March. In like a lion, out like a lamb. In Hong Kong it’s more like a slaughtered lamb. While my fellow Americans welcome spring with warmer temperatures and budding crocuses, many Chinese welcome it with awakening insects and hitting villains. It is Jīngzhé, or hitting season, and for 15 days professional hit women are legal guns for hire.
A villain-hitter is a job title. The villain-hitting ceremony, or da siu yan, dates back to the Tang Dynasty (618-907). At the end of winter, when temperatures began to rise, it was customary to burn incense and mugwort in the home to drive out hatching insects. Through the centuries, the hatching insects has evolved into unpleasant people. Siu yan literally translates to “awakening insects” and this includes “little people,” such as troublemakers, gossips, and people who cause misfortune. Villain-hitters are typically older women (please note: older women are fondly called "grannies" and older men "uncles"). It is their job to clean house. During Jīngzhé the professionals set up shop where evil lies: under bridges and overpasses and at crossroads.
To every villain there is a season. I knew just the insect I needed to hit. The petty man was my sister’s enemy. What he did to her directly affected my family and me. With my mark in mind, I went out in search of a dark place where evil spirits linger.
Under an overpass at the crossroad of Hennesy Road, Canal Road East and West was a gallery of six villain-hitters. Each sat on a low stool next to a ceremonial stage set with an altar of the Goddess of Mercy, stacked fruit, and a vessel of burning joss stick and candles. Also included was a pride of paper tigers. I approached the first granny who met my gaze. She allowed me to take a couple pictures of her set up, then extended a hand for me to sit. Amid the noisy mid-day traffic and the clicking cameras of all those who passed by the strange sight of a blonde westerner sitting before a villain-hitter, the ceremony began.
We never spoke a word to each other throughout the 30-minute ritual. First, the hit woman handed me a wad of colorful paper roughly the size of a tri-folded 8x10. She tapped the top of it with a pen, so I wrote my villain’s full name. She placed it on the ground in front of the goddess. Then she lit a few sticks of incense, put them in my hands, and positioned them palms flat together as if in prayer. I mimicked her hand gestures and slightly bowed my wrists while she chanted. The chanting continued as she took the incense from my hands and stuck it in the vessel. Next the granny placed a folded piece of paper marked with green drawings of humans, animals and geometric designs on a cloth-covered brick and began to hit it with the sole of a black shoe. This tapping echoed under the overpass and sounded louder than it actually was because the other villain-hitters just happened to be performing the same task for their clients.

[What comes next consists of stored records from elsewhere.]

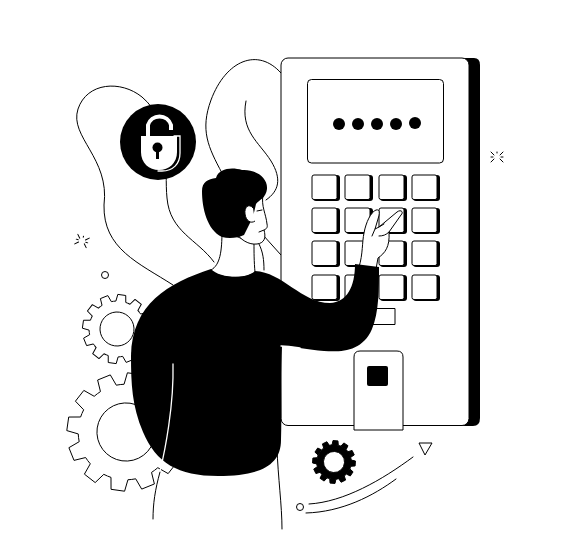
<!DOCTYPE html>
<html lang="en">
<head>
<meta charset="utf-8">
<title>Access code entry</title>
<style>
:root { --ink: #000; --paper: #fff; --grey: #777; }
html, body { margin: 0; background: var(--paper); overflow: hidden; }
svg { display: block; width: 567px; height: 548px; }
.line { fill: none; stroke: var(--ink); stroke-width: 1; stroke-linecap: round; stroke-linejoin: round; }
.shape { fill: var(--paper); stroke: var(--ink); stroke-width: 1; stroke-linejoin: round; }
.solid { fill: var(--ink); }
.paper { fill: var(--paper); }
.light-line { fill: none; stroke: var(--paper); stroke-width: 1.3; stroke-linecap: round; }
.gear-outline { fill: var(--paper); stroke: var(--ink); }
.gear-solid { fill: var(--ink); stroke: var(--ink); }
.tooth, .gear-hole { vector-effect: non-scaling-stroke; stroke-width: 1; stroke-linejoin: round; }
.gear-hole { fill: var(--paper); }
</style>
</head>
<body>
<svg viewBox="0 0 567 548" role="img" aria-label="Man entering a code on a security keypad">
  <defs>
    <path id="tooth" class="tooth" d="M-7.2-27-5-27.5-4-34.4H4L5-27.5 7.2-27"/>
    <g id="gear">
      <circle r="28" stroke="none"/>
      <use href="#tooth"/>
      <use href="#tooth" transform="rotate(30)"/>
      <use href="#tooth" transform="rotate(60)"/>
      <use href="#tooth" transform="rotate(90)"/>
      <use href="#tooth" transform="rotate(120)"/>
      <use href="#tooth" transform="rotate(150)"/>
      <use href="#tooth" transform="rotate(180)"/>
      <use href="#tooth" transform="rotate(210)"/>
      <use href="#tooth" transform="rotate(240)"/>
      <use href="#tooth" transform="rotate(270)"/>
      <use href="#tooth" transform="rotate(300)"/>
      <use href="#tooth" transform="rotate(330)"/>
      <circle class="gear-hole" r="17"/>
    </g>
    <g id="key">
      <rect class="solid" x="1" y="0" width="27" height="26" rx="3"/>
      <rect class="shape" x="0" y="0" width="25" height="24.5" rx="2"/>
    </g>
    <g id="key-row">
      <use href="#key" x="312"/>
      <use href="#key" x="345"/>
      <use href="#key" x="379"/>
      <use href="#key" x="412"/>
    </g>
    <path id="spark" class="line" d="M-6-5-3-2M6-5 3-2M-6 5-3 2M6 5 3 2M-6 0h2M4 0h2M0-5v1"/>
  </defs>

  <rect class="paper" width="567" height="548"/>

  <g id="swirls" class="line">
    <path d="M173 285C139 263 103 249 104 205C110 158 69 137 78 109C87 82 121 80 142 97C173 123 164 170 167 198C170 232 197 239 214 262"/>
    <path d="M281 73C258 47 226 60 211 100C200 130 208 147 222 173"/>
    <path d="M246 101C240 131 259 142 271 161C282 179 279 191 266 200"/>
    <path d="M263 235 281 255M259 244C263 252 264 260 264 270"/>
  </g>

  <g id="gears">
    <use href="#gear" class="gear-outline" transform="translate(117 329) rotate(8)"/>
    <use href="#gear" class="gear-outline" transform="translate(126 432) rotate(8) scale(1.71)"/>
    <use href="#gear" class="gear-solid" transform="translate(334 462) rotate(4) scale(.62)"/>
  </g>

  <g id="lock-badge">
    <circle class="solid" cx="158" cy="142" r="38"/>
    <path d="M148 136V125A12 12 0 0 1 171 125V130" fill="none" stroke="var(--paper)" stroke-width="4"/>
    <path class="light-line" d="M174 136H180V153C180 164 173 171 162 171H158"/>
    <path class="paper" d="M141 136H177V152C177 163 169 170 159 170S141 163 141 152Z"/>
    <circle class="solid" cx="157.5" cy="147.500" r="5"/>
    <path class="solid" d="M156 148h3v11h-3z"/>
  </g>

  <g id="keypad">
    <path class="solid" d="M460 58H474Q480 58 480 65V418Q480 426 473 426H460Z"/>
    <rect class="shape" x="281" y="58" width="188" height="367.500" rx="7"/>
    <rect class="shape" x="307.500" y="79.500" width="136" height="83.500" rx="4"/>
    <g id="code-dots" class="solid">
      <circle cx="339" cy="124" r="6"/>
      <circle cx="358" cy="124" r="6"/>
      <circle cx="377" cy="124" r="6"/>
      <circle cx="396" cy="124" r="6"/>
      <circle cx="415" cy="123" r="6"/>
    </g>
    <use href="#key-row" y="175"/>
    <use href="#key-row" y="208"/>
    <use href="#key-row" y="241"/>
    <use href="#key-row" y="275"/>
    <rect class="shape" x="354" y="308.500" width="41" height="16"/>
    <path class="shape" d="M354 430V357Q354 351 360 351H397Q403 351 403 357V430Z"/>
    <rect class="solid" x="367" y="366" width="21" height="20" rx="2"/>
  </g>

  <g id="man">
    <path id="trousers" class="line" d="M160 472C155 490 153 504 153 519M277 448C278 478 282 505 282 529"/>
    <path id="hand" class="shape" d="M359 267C363 254 362 242 364 233C366 222 371 212 376 210C380 209 380 213 378 219L375 229 379 227 397 212C401 209 404 212 401 215L389 232C390 247 385 253 378 258L376 269Z"/>
    <path class="line" d="M375 229 372 236M379 227 384 224M379 236C383 236 386 235 389 232"/>
    <path id="neck" class="shape" d="M222 230C222 252 220 265 211 270C217 279 247 280 255 272C254 262 254 251 254 244Z"/>
    <path id="face" class="shape" d="M237 195H263C261 206 266 214 267 224C268 228 266 229 264 230C266 237 265 243 257 244C249 245 240 240 235 231Z"/>
    <path class="line" d="M264 230 259 232M257 211 262 210"/>
    <path id="hair" class="solid" d="M222 237C207 230 202 208 202 191C202 182 208 179 216 178C219 168 232 167 242 170C255 169 268 177 267 189C266 198 259 200 256 204L253 217 244 235C238 238 229 239 222 237Z"/>
    <path id="ear" class="shape" d="M253 208C249 203 244 207 245 214C246 221 251 224 255 221"/>
    <path id="sweater" class="solid" d="M211 269C219 278 246 280 255 271C282 272 302 303 330 303C347 302 355 287 355 264L379 267C379 288 379 313 372 329C362 352 341 352 324 351C308 350 294 346 282 346C280 380 282 410 281 440C281 466 259 476 218 476C178 476 156 463 143 432C132 406 131 384 131 356C132 304 168 283 211 269Z"/>
    <path id="sleeve-fold" class="light-line" d="M173 364C174 405 165 451 160 471"/>
    <path class="light-line" d="M281 346C289 346 294 347 300 348"/>
  </g>

  <g id="accents">
    <use href="#spark" x="497" y="157"/>
    <use href="#spark" transform="translate(82 241) rotate(18)"/>
    <circle class="shape" cx="105" cy="275" r="3.500"/>
    <circle class="shape" cx="300" cy="507" r="3.500"/>
    <path class="line" d="M309 504C344 502 382 480 413 457M306 513C342 512 373 496 396 479"/>
    <path class="shape" d="M419 443 432 443 425 455Z"/>
  </g>
</svg>
</body>
</html>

The beating lasted for over five minutes. When the paper began to fray, she wrapped it in one of the paper tigers, rubbed it on a pig’s ear, and waved it over the altar. She lit it on fire from the flames of candles and flung it into a burn barrel. Then she picked up the colorful paper with my villain’s name, unfolded it and took out the inner pieces of paper. The piece with the name remained in its place. The chanting began again as she lit the sheets of paper to smoke, not fire, and waved it over my body - tapping my shoulders, forearms, and thighs. At this point the scent of incense and paper smoke was so heavy I could no longer smell the exhaust that choked the air in the crossroads camp.
After the burning paper accolade, she chucked it into the burn barrel. The name piece was set alight and added to the fire. A few grains of rice were thrown over the altar and vessel. Finally, she tossed a pair of ear-shaped discs of wood into the air. It took a couple turns of the charms, or jiaobei, before she divined that my petty person had been eliminated. She did this by gesturing with the international sign of all’s good: two thumbs up.
The elimination of the cursed man from my life doesn’t mean death. Chinese folk sorcery is not like voodoo. It isn’t meant to kill or bring bodily harm. The ceremony is performed to bring peace and happiness to the person who hired the professional killer. Villain-killing is another example of yin and yang and the Chinese culture of dualism. A villain-killer is a do-gooder because she is helping her client, not harming the enemy.
I paid my villain-hitter HK$50 and tried to learn more. I pieced together that she got her start from a “dark calling.” At 78, the granny had been giving the boot to baddies for 10 years. Reducing an enemy to something lower than the lowest part of the body – the foot – was something I thought only happened in Arab cultures. Right after my participation in the villain-hitting ceremony I felt like a multicultural sole mate, but it also left me feeling like a heel with no sole.